── Data extract

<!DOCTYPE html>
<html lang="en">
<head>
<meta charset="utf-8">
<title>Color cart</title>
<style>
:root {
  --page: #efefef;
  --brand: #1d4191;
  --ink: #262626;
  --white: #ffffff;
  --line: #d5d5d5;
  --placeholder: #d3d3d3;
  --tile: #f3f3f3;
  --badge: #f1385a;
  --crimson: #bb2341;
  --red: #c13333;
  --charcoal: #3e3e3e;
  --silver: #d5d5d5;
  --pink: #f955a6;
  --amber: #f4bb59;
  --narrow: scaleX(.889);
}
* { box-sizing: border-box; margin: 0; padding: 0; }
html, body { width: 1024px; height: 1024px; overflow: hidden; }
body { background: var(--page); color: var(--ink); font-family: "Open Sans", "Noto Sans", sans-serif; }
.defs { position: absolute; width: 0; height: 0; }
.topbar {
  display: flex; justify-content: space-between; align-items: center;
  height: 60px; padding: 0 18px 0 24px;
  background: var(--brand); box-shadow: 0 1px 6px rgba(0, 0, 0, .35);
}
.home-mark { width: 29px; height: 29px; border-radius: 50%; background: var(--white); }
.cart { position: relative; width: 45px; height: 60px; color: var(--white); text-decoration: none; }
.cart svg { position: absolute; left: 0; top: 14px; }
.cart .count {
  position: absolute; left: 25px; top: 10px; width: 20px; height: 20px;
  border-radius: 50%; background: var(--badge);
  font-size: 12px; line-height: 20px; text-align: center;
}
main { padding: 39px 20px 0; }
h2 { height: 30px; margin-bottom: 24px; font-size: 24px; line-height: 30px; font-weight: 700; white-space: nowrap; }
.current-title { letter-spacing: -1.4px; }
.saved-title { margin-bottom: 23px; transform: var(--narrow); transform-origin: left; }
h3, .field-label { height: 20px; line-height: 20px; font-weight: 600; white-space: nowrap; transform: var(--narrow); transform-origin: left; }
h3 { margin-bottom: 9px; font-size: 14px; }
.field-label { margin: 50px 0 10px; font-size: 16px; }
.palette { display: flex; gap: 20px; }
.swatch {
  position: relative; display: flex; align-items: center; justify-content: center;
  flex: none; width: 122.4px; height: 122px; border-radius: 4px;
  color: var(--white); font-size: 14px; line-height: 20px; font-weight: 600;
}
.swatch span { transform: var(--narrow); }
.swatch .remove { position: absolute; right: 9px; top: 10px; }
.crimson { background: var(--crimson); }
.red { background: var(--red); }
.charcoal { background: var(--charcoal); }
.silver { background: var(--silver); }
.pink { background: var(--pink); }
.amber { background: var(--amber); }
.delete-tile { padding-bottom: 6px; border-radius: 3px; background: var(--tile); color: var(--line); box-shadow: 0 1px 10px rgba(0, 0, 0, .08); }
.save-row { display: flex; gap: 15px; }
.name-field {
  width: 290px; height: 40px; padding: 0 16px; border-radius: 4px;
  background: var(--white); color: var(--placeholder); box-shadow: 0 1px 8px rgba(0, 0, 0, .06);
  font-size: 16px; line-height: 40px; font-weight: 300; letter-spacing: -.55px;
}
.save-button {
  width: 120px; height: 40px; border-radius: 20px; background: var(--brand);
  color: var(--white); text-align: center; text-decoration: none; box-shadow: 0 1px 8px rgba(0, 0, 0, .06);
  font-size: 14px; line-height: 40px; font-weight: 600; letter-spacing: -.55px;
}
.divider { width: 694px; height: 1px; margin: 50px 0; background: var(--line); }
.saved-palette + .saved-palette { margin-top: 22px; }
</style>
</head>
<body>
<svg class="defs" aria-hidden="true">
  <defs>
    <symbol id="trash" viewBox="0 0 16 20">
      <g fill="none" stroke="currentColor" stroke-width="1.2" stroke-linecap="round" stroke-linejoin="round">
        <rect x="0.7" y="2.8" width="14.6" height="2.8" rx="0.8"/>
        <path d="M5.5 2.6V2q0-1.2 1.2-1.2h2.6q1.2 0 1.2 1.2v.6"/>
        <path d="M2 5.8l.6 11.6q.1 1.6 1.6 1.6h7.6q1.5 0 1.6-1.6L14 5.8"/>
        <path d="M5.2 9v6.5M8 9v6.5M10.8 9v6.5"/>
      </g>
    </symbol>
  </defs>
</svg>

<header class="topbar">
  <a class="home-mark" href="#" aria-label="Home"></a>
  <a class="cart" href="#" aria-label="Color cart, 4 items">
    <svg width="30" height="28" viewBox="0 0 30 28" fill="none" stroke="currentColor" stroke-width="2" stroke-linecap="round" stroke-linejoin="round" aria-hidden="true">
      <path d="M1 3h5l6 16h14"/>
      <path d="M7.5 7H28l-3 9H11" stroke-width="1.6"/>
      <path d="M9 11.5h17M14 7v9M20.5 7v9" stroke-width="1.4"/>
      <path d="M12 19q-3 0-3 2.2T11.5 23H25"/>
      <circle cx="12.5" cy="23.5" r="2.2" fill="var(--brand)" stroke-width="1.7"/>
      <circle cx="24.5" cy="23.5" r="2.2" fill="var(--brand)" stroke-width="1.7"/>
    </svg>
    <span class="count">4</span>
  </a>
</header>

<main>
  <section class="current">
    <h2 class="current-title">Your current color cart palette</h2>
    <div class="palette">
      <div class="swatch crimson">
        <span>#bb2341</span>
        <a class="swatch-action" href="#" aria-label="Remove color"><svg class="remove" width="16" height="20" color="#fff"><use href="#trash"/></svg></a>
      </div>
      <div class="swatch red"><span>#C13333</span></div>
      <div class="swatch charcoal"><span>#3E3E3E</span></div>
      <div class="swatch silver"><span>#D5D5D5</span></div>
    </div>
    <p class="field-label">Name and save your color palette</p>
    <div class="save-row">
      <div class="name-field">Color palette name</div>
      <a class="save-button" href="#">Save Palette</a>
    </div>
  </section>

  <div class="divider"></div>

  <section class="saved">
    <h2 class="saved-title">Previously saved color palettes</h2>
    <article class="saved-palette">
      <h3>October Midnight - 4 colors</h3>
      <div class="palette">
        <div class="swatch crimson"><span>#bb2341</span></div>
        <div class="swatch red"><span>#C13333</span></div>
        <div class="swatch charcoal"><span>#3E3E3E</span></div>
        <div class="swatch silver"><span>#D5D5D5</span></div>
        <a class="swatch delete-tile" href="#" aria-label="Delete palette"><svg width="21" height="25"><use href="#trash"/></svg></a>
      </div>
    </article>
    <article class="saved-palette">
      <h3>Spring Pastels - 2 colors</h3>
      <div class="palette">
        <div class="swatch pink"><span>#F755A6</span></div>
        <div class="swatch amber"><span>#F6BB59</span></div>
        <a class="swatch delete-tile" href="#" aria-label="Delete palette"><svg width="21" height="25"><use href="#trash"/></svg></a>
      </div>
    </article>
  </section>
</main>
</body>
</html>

────

— What you should do —
I'd like the records returned exactly as they were written, please.

— Solution to this exercise —
<!DOCTYPE html>
<html lang="en">
<head>
<meta charset="utf-8">
<title>Color cart</title>
<style>
:root {
  --page: #efefef;
  --brand: #1d4191;
  --ink: #262626;
  --white: #ffffff;
  --line: #d5d5d5;
  --placeholder: #d3d3d3;
  --tile: #f3f3f3;
  --badge: #f1385a;
  --crimson: #bb2341;
  --red: #c13333;
  --charcoal: #3e3e3e;
  --silver: #d5d5d5;
  --pink: #f955a6;
  --amber: #f4bb59;
  --narrow: scaleX(.889);
}
* { box-sizing: border-box; margin: 0; padding: 0; }
html, body { width: 1024px; height: 1024px; overflow: hidden; }
body { background: var(--page); color: var(--ink); font-family: "Open Sans", "Noto Sans", sans-serif; }
.defs { position: absolute; width: 0; height: 0; }
.topbar {
  display: flex; justify-content: space-between; align-items: center;
  height: 60px; padding: 0 18px 0 24px;
  background: var(--brand); box-shadow: 0 1px 6px rgba(0, 0, 0, .35);
}
.home-mark { width: 29px; height: 29px; border-radius: 50%; background: var(--white); }
.cart { position: relative; width: 45px; height: 60px; color: var(--white); text-decoration: none; }
.cart svg { position: absolute; left: 0; top: 14px; }
.cart .count {
  position: absolute; left: 25px; top: 10px; width: 20px; height: 20px;
  border-radius: 50%; background: var(--badge);
  font-size: 12px; line-height: 20px; text-align: center;
}
main { padding: 39px 20px 0; }
h2 { height: 30px; margin-bottom: 24px; font-size: 24px; line-height: 30px; font-weight: 700; white-space: nowrap; }
.current-title { letter-spacing: -1.4px; }
.saved-title { margin-bottom: 23px; transform: var(--narrow); transform-origin: left; }
h3, .field-label { height: 20px; line-height: 20px; font-weight: 600; white-space: nowrap; transform: var(--narrow); transform-origin: left; }
h3 { margin-bottom: 9px; font-size: 14px; }
.field-label { margin: 50px 0 10px; font-size: 16px; }
.palette { display: flex; gap: 20px; }
.swatch {
  position: relative; display: flex; align-items: center; justify-content: center;
  flex: none; width: 122.4px; height: 122px; border-radius: 4px;
  color: var(--white); font-size: 14px; line-height: 20px; font-weight: 600;
}
.swatch span { transform: var(--narrow); }
.swatch .remove { position: absolute; right: 9px; top: 10px; }
.crimson { background: var(--crimson); }
.red { background: var(--red); }
.charcoal { background: var(--charcoal); }
.silver { background: var(--silver); }
.pink { background: var(--pink); }
.amber { background: var(--amber); }
.delete-tile { padding-bottom: 6px; border-radius: 3px; background: var(--tile); color: var(--line); box-shadow: 0 1px 10px rgba(0, 0, 0, .08); }
.save-row { display: flex; gap: 15px; }
.name-field {
  width: 290px; height: 40px; padding: 0 16px; border-radius: 4px;
  background: var(--white); color: var(--placeholder); box-shadow: 0 1px 8px rgba(0, 0, 0, .06);
  font-size: 16px; line-height: 40px; font-weight: 300; letter-spacing: -.55px;
}
.save-button {
  width: 120px; height: 40px; border-radius: 20px; background: var(--brand);
  color: var(--white); text-align: center; text-decoration: none; box-shadow: 0 1px 8px rgba(0, 0, 0, .06);
  font-size: 14px; line-height: 40px; font-weight: 600; letter-spacing: -.55px;
}
.divider { width: 694px; height: 1px; margin: 50px 0; background: var(--line); }
.saved-palette + .saved-palette { margin-top: 22px; }
</style>
</head>
<body>
<svg class="defs" aria-hidden="true">
  <defs>
    <symbol id="trash" viewBox="0 0 16 20">
      <g fill="none" stroke="currentColor" stroke-width="1.2" stroke-linecap="round" stroke-linejoin="round">
        <rect x="0.7" y="2.8" width="14.6" height="2.8" rx="0.8"/>
        <path d="M5.5 2.6V2q0-1.2 1.2-1.2h2.6q1.2 0 1.2 1.2v.6"/>
        <path d="M2 5.8l.6 11.6q.1 1.6 1.6 1.6h7.6q1.5 0 1.6-1.6L14 5.8"/>
        <path d="M5.2 9v6.5M8 9v6.5M10.8 9v6.5"/>
      </g>
    </symbol>
  </defs>
</svg>

<header class="topbar">
  <a class="home-mark" href="#" aria-label="Home"></a>
  <a class="cart" href="#" aria-label="Color cart, 4 items">
    <svg width="30" height="28" viewBox="0 0 30 28" fill="none" stroke="currentColor" stroke-width="2" stroke-linecap="round" stroke-linejoin="round" aria-hidden="true">
      <path d="M1 3h5l6 16h14"/>
      <path d="M7.5 7H28l-3 9H11" stroke-width="1.6"/>
      <path d="M9 11.5h17M14 7v9M20.5 7v9" stroke-width="1.4"/>
      <path d="M12 19q-3 0-3 2.2T11.5 23H25"/>
      <circle cx="12.5" cy="23.5" r="2.2" fill="var(--brand)" stroke-width="1.7"/>
      <circle cx="24.5" cy="23.5" r="2.2" fill="var(--brand)" stroke-width="1.7"/>
    </svg>
    <span class="count">4</span>
  </a>
</header>

<main>
  <section class="current">
    <h2 class="current-title">Your current color cart palette</h2>
    <div class="palette">
      <div class="swatch crimson">
        <span>#bb2341</span>
        <a class="swatch-action" href="#" aria-label="Remove color"><svg class="remove" width="16" height="20" color="#fff"><use href="#trash"/></svg></a>
      </div>
      <div class="swatch red"><span>#C13333</span></div>
      <div class="swatch charcoal"><span>#3E3E3E</span></div>
      <div class="swatch silver"><span>#D5D5D5</span></div>
    </div>
    <p class="field-label">Name and save your color palette</p>
    <div class="save-row">
      <div class="name-field">Color palette name</div>
      <a class="save-button" href="#">Save Palette</a>
    </div>
  </section>

  <div class="divider"></div>

  <section class="saved">
    <h2 class="saved-title">Previously saved color palettes</h2>
    <article class="saved-palette">
      <h3>October Midnight - 4 colors</h3>
      <div class="palette">
        <div class="swatch crimson"><span>#bb2341</span></div>
        <div class="swatch red"><span>#C13333</span></div>
        <div class="swatch charcoal"><span>#3E3E3E</span></div>
        <div class="swatch silver"><span>#D5D5D5</span></div>
        <a class="swatch delete-tile" href="#" aria-label="Delete palette"><svg width="21" height="25"><use href="#trash"/></svg></a>
      </div>
    </article>
    <article class="saved-palette">
      <h3>Spring Pastels - 2 colors</h3>
      <div class="palette">
        <div class="swatch pink"><span>#F755A6</span></div>
        <div class="swatch amber"><span>#F6BB59</span></div>
        <a class="swatch delete-tile" href="#" aria-label="Delete palette"><svg width="21" height="25"><use href="#trash"/></svg></a>
      </div>
    </article>
  </section>
</main>
</body>
</html>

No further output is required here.